This news release is available in Japanese.
By studying how water striders jump on water, Je-Sung Koh and colleagues have created a robot that can successfully launch itself from the surface of water. As the team watched the water strider jump on water surfaces using high-speed cameras, they noticed that the long legs accelerate gradually, so that the water surface doesn't retreat too quickly and lose contact with the legs. Using a theoretical model of a flexible cylinder floating on liquid, the authors found that the maximum force of the water striders' legs is always just below the maximum force that water surface tension can withstand. To recreate this controlled acceleration in their robot, the researchers used a torque reversal catapult (TRC) mechanism that generates a small initial torque and gradually increases - but that never exceeds the surface tension force of water. As well, the high-speed cameras reveal that the water strider sweeps its legs inward in order to maximize the time the legs can push against the surface of the water, thus maximizing the overall force; this additional concept was also applied to the robots to help them achieve lift off. With sufficiently light weight, long limbs, and the proper physical mechanisms, these robots effectively mimic their inspirational counterparts in nature. This paper is accompanied by an explanatory video that includes footage of the robots jumping, as well as a Perspective by Dominic Vella.

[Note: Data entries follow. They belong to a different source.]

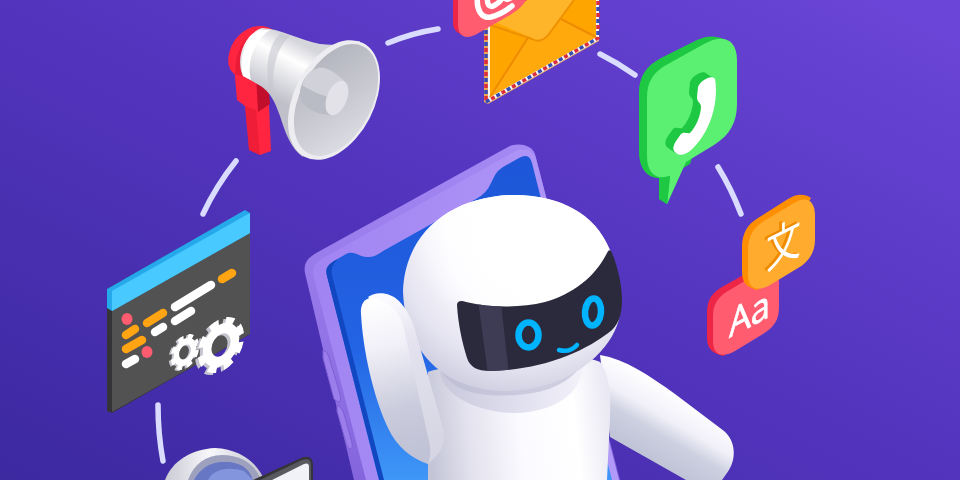
<!DOCTYPE html>
<html lang="en">
<head>
<meta charset="utf-8">
<title>Chat bot assistant</title>
<style>
:root{--bg-dark:#3f2ba6;--orbit:#d9dcff;--red:#ff2440;--red-dark:#d3122f;--pink:#ff5c70;--pink-edge:#ed2546;--orange:#ffab2e;--orange-edge:#ff8e00;--green:#5bf071;--green-edge:#1ec843;--cyan:#00b4ff;--visor:#2b2a3d;--panel:#525252;--white:#fff}
html,body{margin:0;width:960px;height:480px;overflow:hidden;background:var(--bg-dark)}
svg{display:block}
.orbit{fill:none;stroke:var(--orbit);stroke-width:5.5;stroke-linecap:round}
.white{fill:var(--white)}.orange{fill:var(--orange)}.orange-edge{fill:var(--orange-edge)}
.pink{fill:var(--pink)}.pink-edge{fill:var(--pink-edge)}
.green{fill:var(--green)}.green-edge{fill:var(--green-edge)}
.red{fill:var(--red)}.red-dark{fill:var(--red-dark)}
.code line,.code path{stroke-width:8.5;stroke-linecap:round}
.eye{fill:none;stroke:var(--cyan);stroke-width:6.5}
.latin{font:400 36px "Open Sans","Noto Sans",sans-serif;fill:var(--white);stroke:var(--white);stroke-width:.8}
.kanji{font:500 38px "Noto Sans CJK JP",sans-serif;fill:var(--white)}
.kanji.shade{fill:#ed8a00}
.at-sign{fill:none;stroke:var(--white);stroke-width:5.5;stroke-linecap:round}
</style>
</head>
<body>
<svg width="960" height="480" viewBox="0 0 960 480" role="img" aria-label="White robot rising from a phone, ringed by communication icons">
<defs>
<linearGradient id="backdrop" x1="0" y1="1" x2="1" y2="0"><stop offset="0" stop-color="#3c29a0"/><stop offset=".5" stop-color="#5234bd"/><stop offset="1" stop-color="#6c46d8"/></linearGradient>
<linearGradient id="screen" x1="0" y1="0" x2="0" y2="1"><stop offset="0" stop-color="#1d56d8"/><stop offset=".6" stop-color="#2364e4"/><stop offset="1" stop-color="#3f97f7"/></linearGradient>
<linearGradient id="case" x1="0" y1="0" x2="1" y2="0"><stop offset="0" stop-color="#a184f2"/><stop offset="1" stop-color="#b29af8"/></linearGradient>
<linearGradient id="case-side" x1="0" y1="0" x2="0" y2="1"><stop offset="0" stop-color="#a488f3"/><stop offset="1" stop-color="#8565dd"/></linearGradient>
<radialGradient id="skull" gradientUnits="userSpaceOnUse" cx="525" cy="240" r="170"><stop offset="0" stop-color="#fff"/><stop offset=".45" stop-color="#fbfaff"/><stop offset=".75" stop-color="#e4e3f0"/><stop offset="1" stop-color="#c7c6da"/></radialGradient>
<linearGradient id="crown" gradientUnits="userSpaceOnUse" x1="545" y1="215" x2="430" y2="292"><stop offset="0" stop-color="#fff"/><stop offset=".6" stop-color="#fff" stop-opacity=".85"/><stop offset="1" stop-color="#fff" stop-opacity="0"/></linearGradient>
<linearGradient id="body" gradientUnits="userSpaceOnUse" x1="428" y1="440" x2="612" y2="420"><stop offset="0" stop-color="#c3c4d6"/><stop offset=".22" stop-color="#e3e2ee"/><stop offset=".5" stop-color="#fbfaff"/><stop offset=".8" stop-color="#fff"/><stop offset="1" stop-color="#e8e7f3"/></linearGradient>
<linearGradient id="neck" x1="0" y1="0" x2="1" y2="0"><stop offset="0" stop-color="#c9c8db"/><stop offset=".5" stop-color="#dedded"/><stop offset="1" stop-color="#f3f2fa"/></linearGradient>
<linearGradient id="arm-front" gradientUnits="userSpaceOnUse" x1="375" y1="300" x2="412" y2="455"><stop offset="0" stop-color="#fff"/><stop offset=".3" stop-color="#f1f0f8"/><stop offset=".7" stop-color="#cacbdc"/><stop offset="1" stop-color="#c0c2d5"/></linearGradient>
<linearGradient id="arm-side" gradientUnits="userSpaceOnUse" x1="385" y1="300" x2="436" y2="455"><stop offset="0" stop-color="#fbfaff"/><stop offset=".3" stop-color="#e3e2ee"/><stop offset="1" stop-color="#d5d5e3"/></linearGradient>
<linearGradient id="right-arm" gradientUnits="userSpaceOnUse" x1="690" y1="400" x2="655" y2="460"><stop offset="0" stop-color="#fff"/><stop offset=".4" stop-color="#f1f0f9"/><stop offset=".65" stop-color="#cdd0e0"/><stop offset="1" stop-color="#c0c4d7"/></linearGradient>
<linearGradient id="bell-inside" x1="0" y1="0" x2="1" y2="1"><stop offset="0" stop-color="#aeb0ba"/><stop offset=".5" stop-color="#c6c7cf"/><stop offset="1" stop-color="#e4e4ea"/></linearGradient>
<linearGradient id="horn" gradientUnits="userSpaceOnUse" x1="290" y1="38" x2="262" y2="92"><stop offset="0" stop-color="#d5d5dc"/><stop offset=".3" stop-color="#fff"/><stop offset="1" stop-color="#bfc0c9"/></linearGradient>
<linearGradient id="lens-rim" x1="0" y1="0" x2="1" y2="0"><stop offset="0" stop-color="#c9cad3"/><stop offset=".45" stop-color="#f7f7fb"/><stop offset="1" stop-color="#c3c4ce"/></linearGradient>
<g id="gear"><circle r="16" fill="none" stroke="currentColor" stroke-width="10"/><circle r="22" fill="none" stroke="currentColor" stroke-width="9" stroke-dasharray="9.5 7.78" transform="rotate(12)"/></g>
<path id="handset" d="M704 80C708 77 713 76 715 79C717 90 716 105 711 119C706 133 698 144 690 151C685 155 679 156 676 153C672 150 673 146 676 141L681 134C684 131 687 134 690 133C696 127 701 115 701 106C700 102 697 102 697 97L698 87C699 84 701 82 704 80Z"/>
<path id="visor-shape" d="M457 305C457 301 461 300 466 302C492 308 520 308 545 302C573 294 595 277 607 253C609 249 611 250 612 253C618 268 622 285 622 300C622 314 619 323 612 330C584 353 540 370 490 371C477 371 470 367 467 358C462 342 458 323 457 305Z"/>
<clipPath id="visor-area"><use href="#visor-shape"/></clipPath>
</defs>

<rect width="960" height="480" fill="url(#backdrop)"/>

<path class="orbit" d="M388 43Q412 33 438 29M600 54Q618 63 635 75M718 167Q731 188 741 214M236 161Q216 186 203 214M158 405Q158 434 163 461"/>

<g id="code-window">
<path d="M107 289L245 211L250 213V334L112 413L107 411Z" fill="#343436"/>
<path d="M112 307L250 232V334L112 412Z" fill="var(--panel)"/>
<path d="M107 289L245 210L250 213V233L112 311L107 308Z" fill="#25a9ea"/>
<path d="M112 291L250 213V233L112 311Z" fill="#48c9ff"/>
<g class="code">
<path stroke="#fff" d="M175 307L211 285M155 332L163 327M175 321L191 311M126 364L135 359"/>
<path stroke="#ffa412" d="M222 279L232 273M147 323L163 313M126 335L135 329M126 349L142 340"/>
</g>
<ellipse class="pink" cx="127" cy="319" rx="5.5" ry="6"/><ellipse class="pink" cx="147" cy="352" rx="5.5" ry="6"/>
<use href="#gear" color="#c3c4cd" transform="matrix(.54 -.22 0 .64 183 353)"/>
<use href="#gear" color="#fff" transform="matrix(.54 -.22 0 .64 185 352)"/>
<use href="#gear" color="#c3c4cd" transform="matrix(.87 -.35 0 1 218 347)"/>
<use href="#gear" color="#fff" transform="matrix(.87 -.35 0 1 221 345)"/>
</g>

<g id="megaphone">
<path class="red" d="M234 66L237 100L245 106L249 150L260 155L271 151L268 82Z"/>
<path class="red-dark" d="M245 106L249 150L260 155L256 110Z" opacity=".35"/>
<path d="M256 75L268 84L270 104L258 112Z" fill="#c10f2b"/>
<path class="red" d="M267 27C254 23 239 31 232 45C226 58 227 70 236 75L248 76L272 29Z"/>
<path class="red-dark" d="M258 31C242 39 233 56 236 75L248 76L270 31Z" opacity=".5"/>
<path d="M262 28C281 29 300 40 320 44C338 46 350 43 360 41L303 157C291 149 285 132 280 116C275 102 270 91 259 85L243 76C235 59 244 34 262 28Z" fill="url(#horn)"/>
<path d="M259 30C245 39 238 60 243 76L251 80C246 62 255 40 270 30Z" fill="#fff"/>
<path d="M281 33C269 43 264 66 270 91L276 103C269 75 276 48 290 36Z" fill="#c6c7d0" opacity=".6"/>
<ellipse cx="334" cy="100" rx="40" ry="64" transform="rotate(27 334 100)" fill="#ececf1"/>
<ellipse cx="336" cy="100" rx="36" ry="60" transform="rotate(27 336 100)" fill="url(#bell-inside)"/>
<path d="M318 68C328 66 336 74 345 81L330 115C315 114 302 107 300 96C299 85 307 71 318 68Z" fill="#b9bbc5"/>
<path d="M318 68C328 66 336 74 345 81Q333 83 328 97Q312 92 302 85Q307 71 318 68Z" fill="#d0d1d9"/>
<ellipse cx="337" cy="98" rx="10" ry="18" transform="rotate(22 337 98)" fill="#e2e2e8"/>
</g>

<g id="email">
<path d="M484 21L594 -42L599 -38V41L488 104L484 102Z" fill="#e8a65f"/>
<path d="M488 23L599 -40V40L488 103Z" fill="#f4f3f7"/>
<path d="M486 24V102L598 38V-10" fill="none" stroke="#db2c3c" stroke-width="3.5" stroke-dasharray="4 8"/>
<path d="M486 24V102L598 38V-10" fill="none" stroke="#354bb5" stroke-width="3.5" stroke-dasharray="4 8" stroke-dashoffset="6"/>
<path d="M490 26L596 -36V37L490 97Z" fill="#ffa500"/>
<path d="M490 97L530 32L558 17L596 37Z" fill="#ffa90c"/>
<path d="M490 97L529 36M559 18L596 37" fill="none" stroke="#ee8b00" stroke-width="2"/>
<path d="M490 20L532 38Q541 44 549 34L596 -32H490Z" fill="#ffb52a"/>
<path d="M490 25L532 39Q541 44 549 34L574 0" fill="none" stroke="#ee9000" stroke-width="2"/>
<path class="pink-edge" d="M453 0V23C453 30 458 34 467 37L500 19L527 0Z"/>
<path class="pink" d="M458 0V24C458 35 464 40 475 35L510 15Q522 8 526 0Z"/>
<path class="at-sign" d="M478 -6C475 10 482 19 491 17C499 15 506 11 512 6M488 -6C486 4 489 9 495 5C501 2 504 -4 504 -8M504 -6C504 2 510 0 514 -6"/>
</g>

<g id="phone-call">
<path class="green-edge" d="M639 92C639 77 646 66 661 58L697 40C710 34 720 36 729 42L690 164L683 168L667 204L659 199V178C647 178 639 168 639 152Z"/>
<path class="green" d="M647 98C647 82 653 72 668 64L704 44C724 33 737 40 737 60V104C737 122 730 135 714 145L686 162L667 204L670 176C655 181 647 172 647 156Z"/>
<path class="green-edge" d="M659 178L670 176L667 204L659 199Z"/>
<g class="green-edge"><use href="#handset" x="-8" y="-5"/><use href="#handset" x="-5" y="-3"/><use href="#handset" x="-2" y="-1"/></g>
<use href="#handset" class="white"/>
</g>

<g id="translation">
<path class="pink-edge" d="M707 312C707 300 712 293 722 287L754 269Q762 265 771 271L724 356C714 354 707 350 707 338Z"/>
<path class="pink" d="M713 316C713 304 718 297 728 291L758 273C771 266 779 271 779 283V307C779 320 774 327 763 334L735 351C721 359 713 354 713 341Z"/>
<text class="latin" transform="matrix(.96 -.5 0 1.08 729 338)">Aa</text>
<path class="orange-edge" d="M742 247C742 233 748 224 758 218L788 199C796 194 804 193 811 198L758 290C748 288 742 284 742 272Z"/>
<path class="orange" d="M748 250C748 236 754 227 764 221L794 203C807 195 815 201 815 215V240C815 252 809 262 798 268L770 285C756 293 748 288 748 274Z"/>
<text class="kanji shade" transform="matrix(.92 -.46 0 1.22 763 269)">文</text>
<text class="kanji" transform="matrix(.92 -.46 0 1.22 766 270)">文</text>
</g>

<g id="magnifier">
<path d="M165 480C172 461 192 449 215 448C240 449 258 463 264 480Z" fill="url(#lens-rim)"/>
<path d="M188 480C194 464 206 455 222 455C243 455 256 466 261 480Z" fill="#9da1bd"/>
<path d="M194 480C200 468 212 461 225 462C242 462 250 470 253 480Z" fill="#6877c4"/>
<path d="M208 480C213 470 226 466 244 471L253 480Z" fill="#8295dd"/>
</g>
<g id="laptop">
<path d="M253 480L301 458Q312 454 313 464V480Z" fill="#343439"/>
<path d="M260 480L302 460Q311 457 311 465V480Z" fill="#58585f"/>
<path d="M272 480L304 464Q309 462 309 467V480Z" fill="#f1f1f8"/>
</g>

<g id="phone">
<path d="M305 273C303 262 309 257 318 252L508 147C518 142 532 145 535 154L620 480H354Z" fill="url(#case-side)"/>
<path d="M314 278C311 267 316 262 325 257L514 152C524 147 533 149 536 159L619 480H366Z" fill="url(#case)"/>
<path d="M323 350Q327 351 329 357L340 394Q342 401 338 402L334 399L323 358ZM337 405Q342 407 344 414L352 443Q353 449 350 449L347 446L337 411Z" fill="#9b7dec" stroke="#7f5fd4" stroke-width="1"/>
<path d="M327 276C325 268 328 265 334 261L346 254C354 250 360 258 369 257C374 257 377 255 383 251L476 199Q487 193 491 183L495 175Q498 170 503 167L519 158C526 154 530 156 532 163L612 480H379Z" fill="url(#screen)"/>
<path d="M327 276C325 268 328 265 334 261L338 259Q330 266 332 275L384 480H379Z" fill="#1148c2"/>
</g>

<g id="robot">
<path d="M600 355C625 359 650 376 675 394L724 431C736 441 737 460 727 473L722 480H686L610 437Z" fill="url(#right-arm)"/>
<path d="M428 480V372C445 365 580 350 600 362C610 375 611 398 610 418L607 480Z" fill="url(#body)"/>
<path d="M440 372C443 397 480 413 515 413C553 412 581 395 583 366Z" fill="url(#neck)"/>
<path d="M437 363C450 394 481 397 516 395C550 393 573 381 584 361Z" fill="#b9b8cf" opacity=".55"/>
<path d="M403 291C405 232 452 196 514 195C565 195 601 219 613 258C625 294 624 319 609 341C588 372 548 391 505 391C444 390 405 352 403 291Z" fill="url(#skull)"/>
<path d="M403 291C405 232 452 196 514 195C560 195 596 214 609 249C598 276 574 294 545 302C514 310 483 307 459 299C438 306 419 303 403 291Z" fill="url(#crown)"/>
<g id="face">
<use href="#visor-shape" fill="var(--visor)"/>
<path clip-path="url(#visor-area)" fill="#3d3c54" d="M478 300L501 303L509 375H488Z"/>
<ellipse class="eye" cx="528.5" cy="335" rx="10" ry="12.5"/>
<ellipse class="eye" cx="593" cy="312" rx="8" ry="13.5" transform="rotate(5 593 312)"/>
<path d="M559 350Q570 353 577 345" fill="none" stroke="var(--cyan)" stroke-width="4.5" stroke-linecap="round"/>
</g>
<g id="hanging-arm">
<path d="M368 297C376 291 390 292 399 301C407 309 412 320 415 330L443 428C446 442 444 450 428 464L412 440L398 330Z" fill="url(#arm-side)"/>
<path d="M361 314C360 304 365 297 373 298C388 301 399 311 403 325L429 441Q432 455 428 464C412 459 396 446 388 428C373 396 363 350 361 314Z" fill="url(#arm-front)"/>
</g>
</g>
</svg>
</body>
</html>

Article #21: "Jumping on water: Surface tension-dominated jumping of water striders and robotic insects," by J.-S. Koh; E. Yang; G.-P. Jung; S.-P. Jung; J.H. Son; S.-I. Lee; P.G. Jablonski; H.-Y. Kim; K.-J. Cho at Seoul National University in Seoul, Korea; J.-S. Koh; R.J. Wood at Wyss Institute for Biologically Inspired Engineering in Cambridge, MA; J.-S. Koh; R.J. Wood at Harvard University in Cambridge, MA; P.G. Jablonski at Polish Academy of Sciences in Warsaw, Poland.